This year’s dramatic geopolitical changes have significantly altered the calculus for foreign investment in China as large European enterprises are increasingly taking the lead and Japanese businesses are retreating in manufacturing and advancing in services. American companies, on the other hand, are frozen as the US government imposes tough sanctions on China’s tech sector and as manufacturers weigh strategic moves back to the US.
Photo collector Zou Dehuai tells the story of Nadine Hwang, a half-Chinese woman who was a rare breed in every sense of the term. Her dramatic life took her from Madrid to China and the salons of Paris, to a concentration camp in Germany, and eventually to Belgium. Amid the tragedy of war, she found love, and through it all, lived life with great spirit.
Analysing German Chancellor Olaf Scholz’s recent visit to China, former journalist Goh Choon Kang offers the view that Germany — along with much of Europe — has been “weaponised” by the US for its own aims, whether in terms of China policy or the war in Ukraine. This is a clear lesson for other countries, those in Southeast Asia included.
Thorsten Benner of the Global Public Policy Institute (GPPi) in Berlin points out that unlike former Chancellor Merkel, current German Chancellor Olaf Scholz has invested a lot of time into building closer connections with Asian partners.

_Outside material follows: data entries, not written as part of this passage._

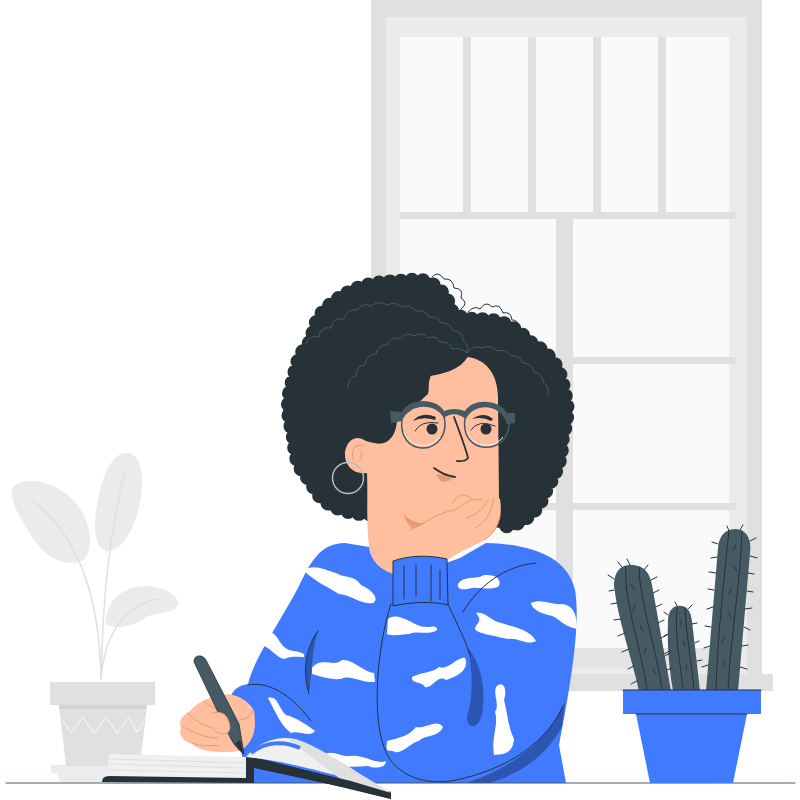
<!DOCTYPE html>
<html lang="en">
<head>
<meta charset="utf-8">
<title>Woman thinking while writing</title>
<style>
:root{--blue:#407bff;--blue-shade:#2d56b2;--ink:#263238;--slate:#455a64;--skin:#ffbe9d;--skin-shade:#eb996e;--frame:#e0e0e0;--frame-light:#ebebeb;--glass:#fafafa;--white:#fff}
html,body{margin:0;background:var(--white);overflow:hidden}
svg{display:block;width:800px;height:800px}
.frame{fill:var(--frame)}.frame-light{fill:var(--frame-light)}.glass{fill:var(--glass)}
.ink{fill:var(--ink)}.slate{fill:var(--slate)}.skin{fill:var(--skin)}.blue{fill:var(--blue)}.shade{fill:var(--blue-shade)}.white{fill:var(--white)}
.line{fill:none;stroke:var(--ink);stroke-width:1;stroke-linecap:round;stroke-linejoin:round}
.skin-line{fill:none;stroke:var(--skin-shade);stroke-width:1;stroke-linecap:round}
.curls{fill:none;stroke:var(--ink);stroke-width:15;stroke-linecap:round;stroke-dasharray:0 11}
.curl-line{fill:none;stroke:var(--slate);stroke-width:1;stroke-linejoin:round}
.stem{fill:none;stroke:var(--frame);stroke-width:1.5}
</style>
</head>
<body>
<svg viewBox="0 0 800 800" role="img" aria-label="A woman in a blue sweater rests her chin on her hand while writing in a notebook">
<defs>
<path id="hair-shape" d="M370 514C345 514 318 504 312 482C292 464 296 446 292 430C286 410 288 392 294 378C296 362 302 350 312 340C314 314 332 302 346 294C366 282 386 282 408 281C428 276 446 290 452 312C464 322 474 318 484 320C506 320 520 332 532 344C552 354 562 372 564 392C570 408 566 424 562 440C562 462 554 476 546 490C538 512 522 526 502 526L460 440Z"/>
</defs>

<g id="window">
<path class="frame" d="M371 0H762V674H773V691H371Z"/>
<path class="frame-light" d="M386 17H747V674H386Z"/>
<path class="frame" d="M400 648H735V668H400Z" opacity=".6"/>
<path class="frame" d="M400 674H773V691H400Z"/>
<path class="glass" d="M400 37H729V648H400Z"/>
<g class="frame">
<rect x="463" y="37" width="8" height="176"/><rect x="528" y="37" width="8" height="176"/>
<rect x="593" y="37" width="8" height="176"/><rect x="658" y="37" width="8" height="176"/>
<rect x="400" y="212" width="336" height="7"/>
<rect x="556" y="219" width="17" height="436"/>
<rect x="573" y="357" width="163" height="7"/>
<rect x="400" y="503" width="336" height="7"/>
</g>
</g>

<g id="leafy-plant">
<g class="frame-light">
<path d="M13 487C25 476 55 480 74 501C92 521 94 548 84 560C68 568 45 560 29 532C19 517 8 497 13 487Z"/>
<path d="M125 453C142 451 145 478 140 503C134 531 122 551 106 551C93 546 93 523 98 500C103 475 111 455 125 453Z"/>
<path d="M106 624C105 603 120 588 143 586C163 586 178 594 178 604C174 615 157 611 147 617C133 627 115 630 106 624Z"/>
</g>
<path class="stem" d="M30 499C74 530 100 590 101 680M125 470C108 540 103 600 101 680M160 599C125 603 104 635 101 680"/>
<path class="frame" d="M51 765H139V782H60L57 773H51Z" opacity=".6"/>
<path class="frame" d="M50 682H155V705H147L140 766H66L59 705H50Z"/>
<path fill="#d4d4d4" d="M59 705H147L146 709H59Z"/>
<path d="M63 721L71 733L83 717L94 733L106 717L117 733L129 717L137 732L144 721" fill="none" stroke="var(--glass)" stroke-width="1"/>
</g>

<g id="hair">
<use href="#hair-shape" class="ink"/>
<use href="#hair-shape" class="curls"/>
<path class="line" d="M432 277Q438 270 444 279Q453 278 454 288Q464 288 461 298Q469 303 461 309Q460 315 455 315M468 312Q474 305 480 309Q486 300 492 307Q500 303 503 313Q511 311 512 320Q518 320 518 325"/>
<path class="curl-line" d="M306 344Q310 334 319 337Q320 326 331 328Q333 317 344 319Q348 308 357 310Q363 302 371 306Q379 300 387 305Q395 301 401 307Q410 304 416 311Q425 309 429 317Q438 316 441 323Q450 322 453 331Q463 331 463 340Q469 344 467 352M348 388Q347 378 356 376Q356 366 365 365Q366 354 376 354Q378 344 387 345Q391 335 400 339Q407 331 414 336Q422 331 428 338Q436 335 440 342Q450 341 452 349Q461 347 467 353Q474 344 482 348Q491 344 497 351Q506 348 511 356Q520 355 523 363Q532 363 534 372Q543 374 543 382Q551 388 547 396"/>
</g>

<g id="head">
<path class="skin" d="M366 441C388 448 398 430 396 413C412 410 422 400 430 376C445 374 460 368 467 357C486 359 498 374 498 398L499 500L478 542L417 556L406 577C386 575 370 562 369 546C366 520 368 500 367 473C352 475 344 464 345 452C347 440 356 434 366 441Z"/>
<path class="ink" d="M363 438C385 452 397 438 397 418C410 415 418 402 428 394C430 386 427 382 432 374C450 374 464 365 468 356L440 345L390 360L362 400Z"/>
<path class="skin-line" d="M363 446C354 443 350 452 354 461M359 450C364 453 361 460 358 461"/>
<circle cx="348" cy="478" r="15.5" fill="none" stroke="#b8c0c4" stroke-width="1.4"/>
<path fill="var(--skin-shade)" d="M403 514C412 522 420 525 427 522L413 529Q407 524 403 514Z"/>
<g id="face">
<path class="ink" d="M413 421Q421 411 436 417L435 420Q423 416 413 421ZM472 419Q484 411 493 419L491 421Q482 416 472 419Z"/>
<circle class="ink" cx="432" cy="429" r="5.5"/><circle class="ink" cx="486" cy="429" r="5.5"/>
<path class="line" d="M415 431Q421 420 438 423M471 430Q478 419 495 426"/>
<path class="line" stroke-width="1.8" style="stroke-width:1.8" d="M454 417C460 433 466 449 468 458Q465 462 457 461"/>
<path fill="var(--skin-shade)" d="M436 475Q444 473 453 477Q449 483 441 481Z"/>
<path class="line" style="stroke-width:1.8" d="M434 468Q443 475 455 477"/>
</g>
<g id="glasses">
<path fill="none" stroke="var(--slate)" stroke-width="1.5" d="M402 418C397 458 445 456 445 424C445 398 408 399 402 418ZM465 418C459 455 508 457 509 424C508 398 470 400 465 418Z"/>
<path fill="none" stroke="#f5f5f5" stroke-width="1" d="M404 432C410 449 431 449 440 437M467 432C473 448 494 449 503 437"/>
<path class="slate" d="M390 411L402 412C409 397 437 398 444 411Q454 407 465 411C473 398 499 399 507 413L515 413L515 423L507 424C500 402 473 403 466 419Q454 410 444 418C435 402 409 403 402 421L391 423Z"/>
</g>
</g>

<g id="sweater">
<path class="blue" d="M345 543L369 547C371 563 384 574 407 577L460 558L486 543C526 544 567 554 575 590C581 625 570 688 559 745L566 783H247L231 696C234 687 243 685 248 684C255 656 278 626 299 586C310 563 320 543 345 543Z"/>
<path class="shade" d="M318 631C305 650 303 674 309 694C312 673 312 649 318 631ZM468 648C482 665 485 690 483 706C482 731 466 731 467 716C474 696 472 668 468 648ZM565 701C548 742 511 768 466 783H489C530 771 550 748 562 727Z"/>
<g id="sweater-pattern" class="white">
<path d="M304 571C312 563 325 570 336 573C346 579 353 574 361 585C372 590 380 599 373 603C360 605 350 594 339 594C326 586 316 582 304 571Z"/>
<path d="M458 584C464 575 476 580 484 575C498 574 501 580 499 586C490 592 477 585 468 589C460 590 457 588 458 584Z"/>
<path d="M531 603C542 598 553 606 563 604C572 606 577 612 577 629C563 627 558 616 548 615C540 613 531 608 531 603Z"/>
<path d="M476 613C485 611 491 621 501 623C514 627 530 630 536 641C527 646 518 637 508 639C496 636 478 634 475 629C475 624 484 622 476 613Z"/>
<path d="M388 619C397 612 409 622 420 626C430 629 437 623 437 630C428 636 418 630 409 634C400 634 396 637 387 634Z"/>
<path d="M271 632C280 637 279 646 289 650C298 652 306 652 304 657C295 657 292 656 284 659C276 657 271 648 262 645Z"/>
<path d="M312 668C322 656 333 668 342 660C354 659 363 672 374 673L375 682C361 683 350 674 341 679C329 680 320 676 312 674Z"/>
<path d="M412 677C421 672 432 673 439 667C448 671 458 656 465 658C470 671 455 677 446 680C438 674 432 689 425 687C422 681 411 684 412 677Z"/>
<path d="M496 687C502 680 508 687 504 700C508 716 508 726 514 739C513 751 507 755 494 755C491 737 499 724 495 712C500 704 493 696 496 687Z"/>
<path d="M268 698C278 695 278 708 286 715C295 717 309 726 315 731C310 738 298 730 291 733C281 726 276 713 268 698Z"/>
<path d="M387 741C400 738 410 735 416 727C426 729 437 718 443 727C438 738 426 734 419 741C411 742 403 754 395 752C390 749 385 755 387 741Z"/>
<path d="M322 756C331 748 340 757 350 756C364 754 376 765 386 761C386 768 375 769 368 766C352 767 334 769 322 756Z"/>
</g>
<path class="line" d="M391 604C376 650 373 715 383 744C391 773 419 785 451 781C510 770 548 740 563 706M448 604C457 624 465 639 470 655M536 563C505 566 479 585 463 612M318 631C304 650 303 674 309 694M248 685C268 681 291 694 311 721"/>
</g>

<g id="chin-hand">
<path class="skin" d="M402 557C405 541 416 529 427 522L465 501C453 497 455 491 466 489C478 488 492 491 500 499C503 517 498 532 484 540C475 546 463 549 449 559Z"/>
<path class="skin-line" d="M410 530C424 524 437 513 454 510C464 505 470 499 472 500M453 503C457 493 465 493 473 500L482 499M475 528C489 520 492 509 494 498M466 518C479 515 483 507 488 500M484 540Q496 533 500 517"/>
<path class="blue" stroke="var(--ink)" d="M393 561C410 555 430 555 447 559L448 605C432 601 411 602 393 606Z"/>
<path class="line" d="M404 566V599M416 565V596M431 565V601M440 570V599"/>
</g>

<g id="notebook">
<path class="line" style="stroke:var(--slate)" d="M6 783H795"/>
<path fill="#f0f0f0" d="M109 754L246 757V778L105 776L108 767Z"/>
<path d="M110 759L246 763M109 764L246 768M108 770L246 773" fill="none" stroke="var(--frame)"/>
<path class="ink" d="M102 782Q102 776 109 776L246 778V757H254L391 792V799L254 766V783Z"/>
<path fill="#f0f0f0" d="M246 757C263 737 292 731 313 748L353 778C330 776 303 764 254 758Z"/>
<path fill="#e0e0e0" d="M289 739C304 738 325 752 391 793L350 786C330 771 310 757 289 739Z"/>
<path fill="none" stroke="var(--blue)" stroke-width="4" d="M251 753C265 742 283 740 300 748"/>
<path class="ink" d="M254 758L351 781L391 793V799L347 788L254 768Z"/>
</g>

<g id="writing-hand">
<path class="skin" d="M189 712C199 700 211 697 223 695C233 691 251 702 254 711C257 731 253 741 242 750C222 755 199 751 192 744C183 741 178 735 181 728C178 721 182 716 189 712Z"/>
<path class="skin-line" d="M188 713C196 724 210 726 222 732M183 727C194 732 203 738 218 738M192 743C202 748 211 744 219 746M204 701C212 710 224 709 229 717M240 720Q249 719 253 711"/>
<path class="slate" stroke="var(--ink)" stroke-width=".8" d="M194 662Q194 655 201 656Q205 657 207 662L239 724L244 754Q234 747 228 733Z"/>
<path class="ink" d="M235 744L240 740L244 755Z"/>
<path class="skin" d="M212 713C224 710 229 717 230 728C229 736 221 735 215 731Z"/>
<path class="skin-line" d="M212 713C224 710 229 717 230 728C229 736 221 735 215 731"/>
</g>

<g id="cactus">
<g class="slate">
<path d="M614 586C614 569 623 564 633 565C645 566 650 574 652 585L671 691H639C631 655 618 620 614 586Z"/>
<path d="M668 621C668 609 675 605 681 606C688 606 691 613 692 621L700 691H673C669 667 667 644 668 621Z"/>
<path d="M718 548C719 534 727 529 736 529C747 530 752 540 750 553L738 691H706Z"/>
</g>
<path class="line" d="M626 567C623 600 642 650 647 690M639 567C639 600 657 650 662 690M677 608C674 635 681 665 683 690M685 608C686 635 692 665 694 690M729 531C724 580 717 640 716 690M742 531C741 580 730 640 728 690"/>
<path class="line" d="M614 579L608 575M614 590L609 591M617 603L611 604M621 619L614 620M625 633L618 636M629 649L622 652M634 666L628 669M637 681L631 684M622 567L618 562M630 565L627 559M644 570L648 565M651 580L657 577M653 593L659 590M656 607L662 604M658 623L664 620M661 638L667 635M664 654L670 651M667 670L672 668M668 615L664 612M668 634L664 636M670 653L665 656M677 606L675 602M688 609L692 605M692 624L697 623M695 643L699 641M697 661L702 660M718 544L712 542M717 557L711 558M716 573L709 572M714 590L708 589M713 607L707 609M711 627L705 626M710 646L704 648M708 665L702 667M729 531L727 526M740 530L743 525M750 541L756 538M750 556L757 558M748 573L754 574M747 591L753 592M745 609L752 608M744 627L750 630M742 646L748 645M740 667L747 669"/>
<path class="line" d="M631 584L634 589M635 606L633 611M640 626L643 631M646 648L644 653M653 669L656 674M681 620V625M683 641L685 646M687 665L686 670M736 545L733 550M734 566L737 571M731 589L729 594M728 612L731 617M725 637L722 642M723 661L725 666"/>
<path class="blue" d="M623 690H761V714H747L733 783H650L636 714H623Z"/>
<path class="line" d="M636 714H747M623 690H761"/>
</g>
</svg>
</body>
</html>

This fits in with his worldview of multiple emerging global powers, and the need to foster resilience, diversification and “de-risking” in achieving economic security vis-a-vis China.
Diplomatic activities appear to be back at full swing after the 20th Party Congress. Zaobao correspondent Yang Danxu notes that the visits by heads of states to China are driven by Beijing’s objectives of bringing its neighbours close, stabilising relations with Europe, and strengthening relations with developing countries. Will this help improve China’s relations and international image, especially amid the tense geopolitical background?
As energy prices soar in Europe, the continent has been turning to China to get it through the approaching winter, from purchasing electric blankets and thermal stockings to importing natural gas. Zaobao’s China Desk explores the geopolitical factors involved and how Europe is both dependent on China and resistant to this dependence.
As the 20th Party Congress approaches, US academic Robert S. Ross assesses China’s foreign policy record over the last ten years and weighs up China’s foreign policy priorities in the likely third term of President Xi Jinping’s leadership. This is the last in a five-part series of articles on the future of China.
The BRI’s implementation will be slowing down as a result of multiple factors ranging from the global Covid-19 pandemic, the shift in the global geostrategic environment and the Chinese economic slowdown. As it changes its model to suit change, it could focus more on sustainable financing for BRI countries and lower the long-term financial impacts of loans for infrastructure projects. It could also pursue “third-party market cooperation” as a flexible approach in its pursuit of cooperation with other countries under the BRI umbrella. This is the second in a five-part series of articles on the future of China.
Lee Huay Leng was touched by the live broadcast of a concert in the park put up by the Nuremberg Symphony Orchestra with Singaporean conductor Wong Kah Chun at the helm and Singapore Chinese Orchestra musicians taking part. Chinese instruments found their place in Wong’s arrangement of 19th century Russian composer Modest Mussorgsky’s “Pictures at an Exhibition”. In the aftermath of Covid and an international milieu where politics meddles even in the arts, the young Wong had found a way to stay composed and build a bridge with music. Can countries learn to do the same?